Smoking marijuana may reduce certain symptoms in patients with multiple sclerosis, according to a new small study published Monday in the Canadian Medical Association Journal.
Researchers from the University of California at San Diego School of Medicine conducted a double blind, controlled clinical trial that included 30 participants who had multiple sclerosis. The scientists hoped to understand whether smoked cannabis reduces symptoms of spasticity, a common symptom of the disease that refers to stiffness and involuntary muscle spasms.
While most past trials have focused on the effects of a pill-form of cannabis, researchers wanted to see specifically whether a smoked form of the drug has a beneficial effect.
“Smoking cannabis was indeed superior to the placebo in reducing spasticity and pain, but that certainly came at a price,” said Dr. Judy Corey-Bloom, director of the Multiple Sclerosis Center at UC San Diego and lead author of the study.
Patients experienced less pain after smoking, but also experienced fatigue, impairment of cognitive function, attention and concentration.
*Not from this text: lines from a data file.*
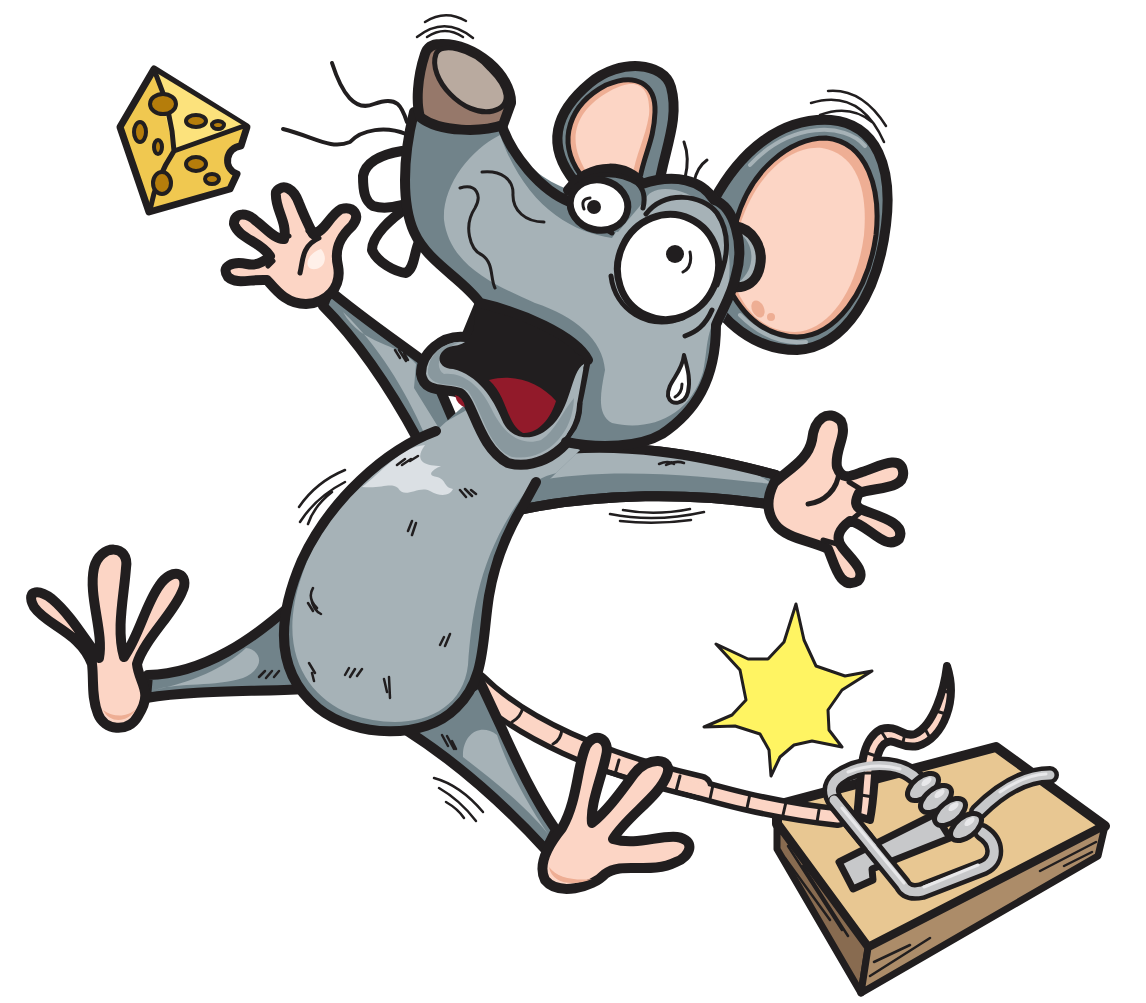
<!DOCTYPE html>
<html lang="en">
<head>
<meta charset="utf-8">
<title>Mouse caught in a trap</title>
<style>
:root{--ink:#211e1f;--fur:#a6b2b7;--fur-shade:#71838a;--fur-shine:#dbe0e4;--skin:#fcd5c5;--skin-shade:#eeae94;--nose:#96786a;--nose-top:#b9aa9f;--cheese:#f0c850;--cheese-top:#fce27c;--hole:#b57d0b;--tongue:#921a2a;--wood:#e8c792;--wood-front:#ac8c69;--wood-side:#886b50;--metal:#c7c8ca;--metal-light:#e8e8ea;--flash:#fff462;--paper:#fff}
html,body{margin:0;background:var(--paper);overflow:hidden}
svg{display:block;width:1146px;height:1003px}
path,ellipse,circle,polygon{stroke-linejoin:round;stroke-linecap:round}
.line{stroke:var(--ink);stroke-width:10}
.mid{stroke:var(--ink);stroke-width:5}
.thin{fill:none;stroke:var(--ink);stroke-width:3}
.hair{fill:none;stroke:var(--ink);stroke-width:2.5}
.open{fill:none}
.fur{fill:var(--fur)}.shade{fill:var(--fur-shade)}.shine{fill:var(--fur-shine)}
.skin{fill:var(--skin)}.blush{fill:var(--skin-shade)}
.paper{fill:var(--paper)}.ink{fill:var(--ink)}
.hole{fill:var(--hole);stroke:var(--ink);stroke-width:4}
.wire-edge{fill:none;stroke:var(--ink);stroke-width:18}
.wire{fill:none;stroke:var(--metal);stroke-width:9}
.wire-light{fill:none;stroke:var(--metal-light);stroke-width:3}
.tail-edge{fill:none;stroke:var(--ink)}
.tail-fill{fill:none;stroke:var(--skin)}
</style>
</head>
<body>
<svg viewBox="0 0 1146 1003" role="img" aria-label="Cartoon mouse leaping in fright with its tail caught in a mousetrap">
<defs>
<clipPath id="body-clip"><path d="M436 431C385 450 330 500 302 560C274 625 278 675 318 708C355 738 425 740 456 708C486 680 482 640 489 596C495 560 508 530 524 504L580 450L470 400Z"/></clipPath>
<clipPath id="head-clip"><path id="head-shape" d="M414 112C402 160 402 205 414 232C428 263 462 278 480 303C520 312 575 335 590 365C584 395 580 425 568 442C600 449 640 447 662 434C695 412 714 380 714 335C738 305 744 262 737 232C730 200 710 178 650 182C630 165 592 160 570 190C540 180 512 155 502 126Z"/></clipPath>
<clipPath id="arm-clip"><path id="right-arm-shape" d="M540 452C620 440 700 455 776 475L774 505C690 492 600 493 518 510Z"/></clipPath>
<clipPath id="small-ear-clip"><path id="small-ear-inner" d="M580 174C556 140 570 104 606 85C636 72 656 84 655 112C654 140 645 152 640 178Z"/></clipPath>
<clipPath id="big-ear-clip"><path id="big-ear-inner" d="M736 222C750 170 790 138 826 138C868 142 881 190 876 235C868 292 836 336 797 337C765 336 744 316 730 290Z"/></clipPath>
<g id="bead"><ellipse rx="10" ry="18" fill="var(--metal)" stroke="var(--ink)" stroke-width="5"/><ellipse cx="-2" cy="-6" rx="3" ry="6" fill="var(--metal-light)"/></g>
</defs>

<g id="motion-lines" class="hair">
<path d="M425 22Q445 9 466 21M417 37Q445 15 473 38M427 37Q445 25 463 37"/>
<path d="M828 91Q862 88 886 126M811 103Q860 88 884 142M820 115Q850 104 872 122"/>
<path d="M345 470Q316 482 299 507M345 482Q316 497 300 522M332 492Q314 506 308 524"/>
<path d="M623 510Q655 516 690 509M610 514Q655 523 704 512M620 521Q655 525 691 520"/>
<path d="M434 778Q460 785 483 812M439 788Q460 800 476 821M446 802Q458 809 464 818"/>
</g>

<g id="cheese">
<path d="M154 69L120 127L149 212L230 189L237 174C222 168 226 147 241 146L247 127Z" fill="var(--cheese)" stroke="var(--ink)" stroke-width="7"/>
<path d="M155 72L174 151L244 126Z" fill="var(--cheese-top)"/>
<path class="mid open" d="M155 72Q172 112 174 151L244 126M174 151Q156 178 150 210"/>
<g class="hole"><ellipse cx="163" cy="104" rx="13" ry="10"/><ellipse cx="140" cy="132" rx="6" ry="10"/><ellipse cx="158" cy="147" rx="4" ry="7"/><ellipse cx="196" cy="121" rx="10" ry="6"/><ellipse cx="218" cy="125" rx="6" ry="4"/><ellipse cx="196" cy="164" rx="10" ry="7"/><ellipse cx="162" cy="183" rx="9" ry="11"/><ellipse cx="212" cy="179" rx="7" ry="5"/></g>
</g>

<polygon id="impact-flash" class="thin" style="fill:var(--flash)" points="796,604 804,640 816,666 845,676 872,671 842,690 828,710 829,730 842,747 812,741 794,745 780,757 771,776 769,750 760,734 735,726 704,727 732,715 746,700 740,670 716,644 748,659 768,659 784,642"/>

<g id="trap">
<path class="line" fill="var(--wood)" d="M777 805L996 747L1105 826L868 948L777 824Z"/>
<path class="line" fill="var(--wood-side)" style="stroke-width:7" d="M777 824L868 948L861 993L777 849Z"/>
<path class="line" fill="var(--wood-front)" style="stroke-width:7" d="M1105 826L868 948L861 993L1098 856Z"/>
<path class="hair" d="M788 846L842 930M785 858L830 920M803 866L848 936M870 976L930 938M874 962L910 945M1040 871L1096 842M1064 866L1092 852"/>
<path class="mid" fill="var(--metal)" style="stroke-width:7" d="M839 862L935 814L950 838L872 869L873 880L853 889Z"/>
<path class="wire-edge" d="M978 812Q1015 775 1050 775"/><path class="wire" d="M978 812Q1015 775 1050 775"/>
<path class="wire-edge" d="M918 780C900 760 860 762 838 778C830 785 829 792 836 803L902 884C906 892 913 893 922 891L984 867C998 860 998 842 982 832"/>
</g>

<g id="tail">
<path class="tail-edge" stroke-width="27" d="M476 684C520 728 600 764 700 787"/>
<path class="tail-edge" stroke-width="22" d="M610 764C690 786 750 808 838 817"/>
<path class="tail-fill" stroke-width="16" d="M476 684C520 728 600 764 700 787"/>
<path class="tail-fill" stroke-width="11" d="M610 764C690 786 750 808 838 817"/>
<path class="thin" d="M512 722Q521 717 523 707M553 744Q561 740 562 729M615 774L619 760M676 791L680 776M710 799L713 785M747 808L750 794M783 815L786 802M817 822L819 810"/>
<path class="line skin" style="stroke-width:8" d="M857 816C862 780 857 742 881 729C898 724 903 738 915 734C934 725 944 690 947 666C958 700 944 738 918 746C900 750 894 736 884 744C872 756 877 785 870 820Z"/>
<path class="thin" d="M861 795L873 797M862 773L874 773M864 752L876 756M881 731L888 742M905 734L902 746M924 727L930 738M936 711L946 714M942 690L950 693"/>
</g>

<g id="trap-wire">
<path class="wire" d="M918 780C900 760 860 762 838 778C830 785 829 792 836 803L902 884C906 892 913 893 922 891L984 867C998 860 998 842 982 832"/>
<path class="wire-edge" d="M836 803L866 840"/><path class="wire" d="M834 800L872 847"/>
<path class="wire-light" d="M842 808L904 883M848 772Q875 762 900 769M924 887L978 865M1000 792Q1025 775 1046 774"/>
<use href="#bead" transform="translate(923 787) rotate(52)"/><use href="#bead" transform="translate(936 799) rotate(52)"/><use href="#bead" transform="translate(950 812) rotate(52)"/><use href="#bead" transform="translate(966 827) rotate(52)"/>
</g>

<g id="legs">
<path class="line shade" d="M290 606C255 637 205 674 148 675L146 698C195 690 250 692 306 689Z"/>
<path class="fur" d="M246 648C262 650 266 668 243 678C215 687 180 682 154 690C190 683 225 668 246 648Z"/>
<path class="hair" d="M259 677L265 671M266 678L272 671M274 677L279 671"/>
<path class="line shade" d="M406 730C450 758 500 800 546 850L556 830C525 785 508 740 480 682Z"/>
<path class="fur" d="M463 757C462 735 480 722 497 735C505 760 523 798 548 834C525 805 490 778 463 757Z"/>
<path class="hair" d="M442 735L448 746M447 736L454 749M452 741L456 749"/>
</g>

<g id="left-foot">
<path class="line skin" d="M92 664C80 632 47 626 34 607C24 588 42 590 52 599C71 615 85 640 99 658C104 632 88 596 94 568C100 543 130 544 126 568C124 596 116 630 124 657C139 636 145 606 159 586C173 565 191 574 182 592C173 614 144 640 137 664C139 684 154 691 138 716C128 734 104 730 98 714C91 697 94 680 92 664Z"/>
<path class="blush" d="M103 710C110 724 128 723 136 709C128 717 114 718 103 710Z"/>
</g>
<g id="right-foot">
<path class="line skin" d="M562 828C578 800 577 765 586 746C594 731 611 738 606 756C601 780 590 804 592 823C609 809 622 790 634 774C647 756 674 757 667 775C659 797 627 816 613 839C636 846 659 835 677 837C697 840 690 857 676 862C650 875 622 861 605 874C592 888 558 896 545 880C537 864 549 844 562 828Z"/>
<path class="blush" d="M549 867C552 885 575 886 592 879C575 881 557 878 549 867Z"/>
</g>

<g id="left-arm">
<path class="line shade" d="M329 290C360 316 395 340 430 366L460 436L418 440C392 392 362 345 323 306Z"/>
<path class="fur" d="M343 312C362 346 398 342 416 364L414 388L440 430L424 433C405 390 378 345 343 312Z"/>
<path class="hair" d="M395 350L400 358M399 350L406 361M404 353L408 360"/>
<path class="line skin" d="M267 280C250 279 237 285 228 277C220 266 233 261 247 264C257 266 264 262 270 256C260 241 239 239 234 224C234 211 248 213 256 221C266 228 275 240 284 239C288 222 274 208 276 192C283 182 294 189 299 203C304 216 309 226 313 234C325 232 329 216 341 209C354 206 361 215 352 226C340 237 334 249 338 266C342 287 327 303 306 304C286 304 276 290 267 280Z"/>
<path class="mid open" d="M319 238C301 246 303 262 300 273M268 266L273 261M282 239L289 236M308 231L313 237"/>
<path d="M321 249C305 254 303 271 316 269C325 267 328 257 321 249Z" fill="#fff0e9"/>
</g>

<g id="right-arm">
<use href="#right-arm-shape" class="line shade"/>
<path class="fur" clip-path="url(#arm-clip)" d="M530 440L660 440C705 460 750 466 772 484C700 476 610 466 530 482Z"/>
<use href="#right-arm-shape" class="line open"/>
<path class="hair" d="M659 464Q668 460 674 464M666 465Q676 460 684 463"/>
<path class="line skin" d="M774 483C789 469 808 460 812 440C814 419 828 408 841 421C848 435 834 450 837 467C842 481 851 476 862 472C878 467 900 454 903 471C906 490 876 487 859 493C855 501 854 507 863 510C878 516 907 523 899 539C885 552 868 524 850 521C839 529 835 538 842 547C850 558 867 571 858 581C840 591 835 565 828 549C813 541 786 539 775 524C765 510 768 495 774 483Z"/>
<path class="mid open" d="M839 471C838 490 824 502 808 504M849 482L862 490M850 521L861 512M823 540L837 544"/>
</g>

<g id="body">
<g clip-path="url(#body-clip)">
<path class="shade" d="M260 400H600V760H260Z"/>
<path class="fur" d="M440 425C390 455 325 505 302 575C276 650 306 696 350 714C405 733 462 718 468 665C472 610 480 550 530 486C555 462 610 475 620 450L520 380Z"/>
<path class="shine" d="M425 445C400 447 380 474 362 487C382 489 390 482 398 488C405 500 418 485 430 491C440 497 450 496 453 489C443 487 447 480 437 477C424 475 436 468 441 466C428 466 412 463 425 445Z"/>
</g>
<path class="line open" d="M436 431C385 450 330 500 302 560C274 625 278 675 318 708C355 738 425 740 456 708C486 680 482 640 489 596C495 560 508 530 524 504L536 482"/>
<path class="hair" d="M397 465L405 459M402 465L411 459M410 461L418 456M460 490L466 497M465 489L472 496M471 490L476 494M408 531L412 521M412 535L416 523M313 588Q307 598 317 608M311 598Q313 610 321 614M308 603L313 611M440 645L444 637M445 646L450 634M384 679L387 692M389 677L390 698M309 663L315 673M312 673L314 681M345 675L349 668M350 677L355 669M357 676L362 669"/>
</g>

<g id="ears">
<path class="line shade" d="M575 182C545 145 555 112 590 83C620 58 664 62 671 87C680 120 664 150 658 190Z"/>
<use href="#small-ear-inner" class="blush"/>
<path class="skin" clip-path="url(#small-ear-clip)" d="M592 180C562 140 576 110 610 91C640 74 651 90 649 115C645 140 635 155 632 180Z"/>
<use href="#small-ear-inner" class="mid open"/>
<path class="line shade" d="M714 200C740 152 780 117 831 120C877 124 893 168 886 225C878 292 846 347 797 350C764 350 740 335 720 312Z"/>
<path class="open" stroke="var(--fur)" stroke-width="4" d="M750 165C790 122 845 122 865 146M740 315Q770 345 806 342"/>
<use href="#big-ear-inner" class="blush"/>
<path class="skin" clip-path="url(#big-ear-clip)" d="M740 225C756 175 790 145 822 148C857 154 868 190 864 235C857 290 829 331 795 332C765 332 745 312 735 285Z"/>
<use href="#big-ear-inner" class="mid open"/>
<ellipse class="blush" cx="758" cy="309" rx="6" ry="9" transform="rotate(-25 758 309)"/><circle class="blush" cx="771" cy="317" r="4"/>
<path class="line fur" d="M734 226C752 228 764 247 760 266C757 282 746 289 732 287Z"/>
<path class="shade" d="M739 233C755 243 756 269 739 282Z"/>
<path class="thin" d="M684 142Q690 158 685 178M707 160Q697 167 694 182"/>
</g>

<g id="whiskers-and-teeth">
<path class="thin" style="stroke-width:4" d="M332 63C342 94 355 112 374 104C398 95 402 107 407 122M283 129C315 137 330 150 350 142C362 129 386 126 406 134"/>
<path class="line paper" d="M402 151C384 154 366 160 363 176C363 192 365 201 373 206C386 210 396 206 407 204M408 207C390 219 372 236 372 250C377 262 395 272 406 273C415 268 414 252 419 242"/>
</g>

<g id="jaw">
<path class="line fur" d="M466 337C442 334 421 353 421 374C424 394 445 388 460 393C474 402 478 447 508 463C540 472 580 445 582 405L590 360L480 303Z"/>
<path class="shade" d="M428 374C427 354 445 342 460 342C438 350 434 368 444 374C462 372 480 385 491 408C503 433 520 447 541 440C556 430 562 412 574 398C573 435 545 462 512 457C488 448 482 410 468 391C454 380 434 390 428 374Z" opacity=".55"/>
<path class="ink" d="M476 303L590 345L584 364C570 372 572 410 549 428C531 444 509 438 502 420C493 398 478 375 453 369C434 368 436 349 453 346C467 345 473 336 474 325Z"/>
<path d="M489 380C515 373 540 383 556 401C551 418 538 434 523 433C506 424 508 397 489 380Z" fill="var(--tongue)"/>
<path d="M455 395Q463 397 465 407Q457 405 455 395Z" fill="var(--tongue)"/>
</g>

<g id="head">
<g clip-path="url(#head-clip)">
<path class="shade" d="M390 90H760V460H390Z"/>
<path class="fur" d="M500 135C470 150 442 186 444 220C450 268 500 287 535 303C575 316 603 340 605 370C600 395 597 415 612 423C650 432 690 416 703 372C708 350 705 330 720 313C735 280 733 235 710 208C680 183 650 185 645 200L618 232C570 225 535 190 500 135Z"/>
<path class="shade" d="M500 135C530 185 575 216 618 229L612 238C570 232 525 205 500 135Z"/>
</g>
<path class="line open" d="M414 112C402 160 402 205 414 232C428 263 462 278 480 303C520 312 575 335 588 360M502 126C512 155 540 190 570 202M568 190C592 160 630 165 642 184C675 173 702 180 714 200C734 205 745 245 736 275C732 295 722 310 716 325C716 380 695 412 662 434C640 447 600 449 566 442"/>
<path class="mid open" d="M577 351Q590 354 586 368M580 404Q580 422 570 434M577 205Q592 222 612 233"/>
<path class="thin" d="M460 188C477 183 482 196 475 208C463 226 470 250 482 255C494 263 490 278 495 288M482 172C502 170 513 180 513 193C512 211 526 222 544 222"/>
</g>

<g id="nose">
<path class="line" fill="var(--nose)" d="M425 54C417 78 416 103 420 117C440 133 483 132 503 125L511 103C512 76 475 42 440 44C431 44 427 48 425 54Z"/>
<path class="mid" fill="var(--nose-top)" d="M436 54C440 42 472 48 490 69C510 89 512 106 493 111C464 118 427 78 436 54Z"/>
</g>

<g id="eyes">
<path class="mid open" d="M571 192C588 169 620 172 637 183Q647 192 643 208"/>
<ellipse class="mid paper" style="stroke-width:7" cx="599" cy="205" rx="29" ry="25" transform="rotate(14 599 205)"/>
<circle class="ink" cx="594" cy="207" r="7"/><path class="thin" d="M584 209Q580 199 590 198"/>
<path class="mid open" d="M646 214C665 190 702 194 717 213C735 240 723 270 717 285M611 276C615 310 648 331 683 318M712 310C705 326 696 332 685 336"/>
<ellipse class="line paper" style="stroke-width:7" cx="668" cy="267" rx="50" ry="53" transform="rotate(25 668 267)"/>
<circle class="ink" cx="675" cy="254" r="9"/><path class="thin" d="M690 252Q693 267 683 272"/>
<path class="mid paper" style="stroke-width:4" d="M684 355C682 374 667 382 668 396C671 407 685 404 688 392C691 379 687 367 684 355Z"/>
<path class="thin" d="M682 384Q682 393 675 397"/>
</g>
</svg>
</body>
</html>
“There can be a lot of sources of pain with MS, from that pins and needles and burning feeling, but also the pain from muscle stiffness,” said Corey-Bloom. “It’s important for patients to know that pain can be treatable.”
Multiple sclerosis is an autoimmune disease that affects the brain and spinal cord. The disease attacks the myelin sheath, a protective covering that surrounds nerve cells, and approximately 400,000 Americans have MS, according to the National MS Society. About 200 people are newly diagnosed each week. The disease is degenerative, and symptoms, which affect the muscles, bowel function, vision, numbness, sexual function and personality, can vary and range in severity.
“The effect of the drop in spasticity [in the study] is real and important,” Dr. John Corboy, professor of neurology at University of Colorado School of Medicine, wrote in an email. “So, problem is, who can use this, as marijuana makes 100 percent of people stoned at the dose needed to produce the effect. Authors allude to this in the last part of the abstract (i.e. can you find a dose that works but doesn’t impair you?). My answer is, I doubt it.”
The trick would be to identify and isolate the key cannabinoids in the marijuana that show benefits and find a way to concentrate and deliver them, said Nicholas LaRocca, vice president of healthcare delivery and policy research at the National Multiple Sclerosis Society. “This would solve the problem without creating other problems.”
Researchers examined physical performance (using a timed walk), cognitive function and measured pain levels in the patients by using a modified Ashford scale. The scale grades the intensity of muscle tone by measuring resistant of range of motion and rigidity.
“Patients saw an average of about a 30 percent pain reduction after smoking the cannabis,” said Corey-Bloom.
But it’s important to note that several patients in the study had a history of marijuana use, which could “create a bias in the sample,” said LaRocca.
Nevertheless, LaRocca said the researchers did a thorough job in conducting the study and “the bottom line is that further investigation of cannabis is warranted in considering its possible usefulness for spasticity in MS.”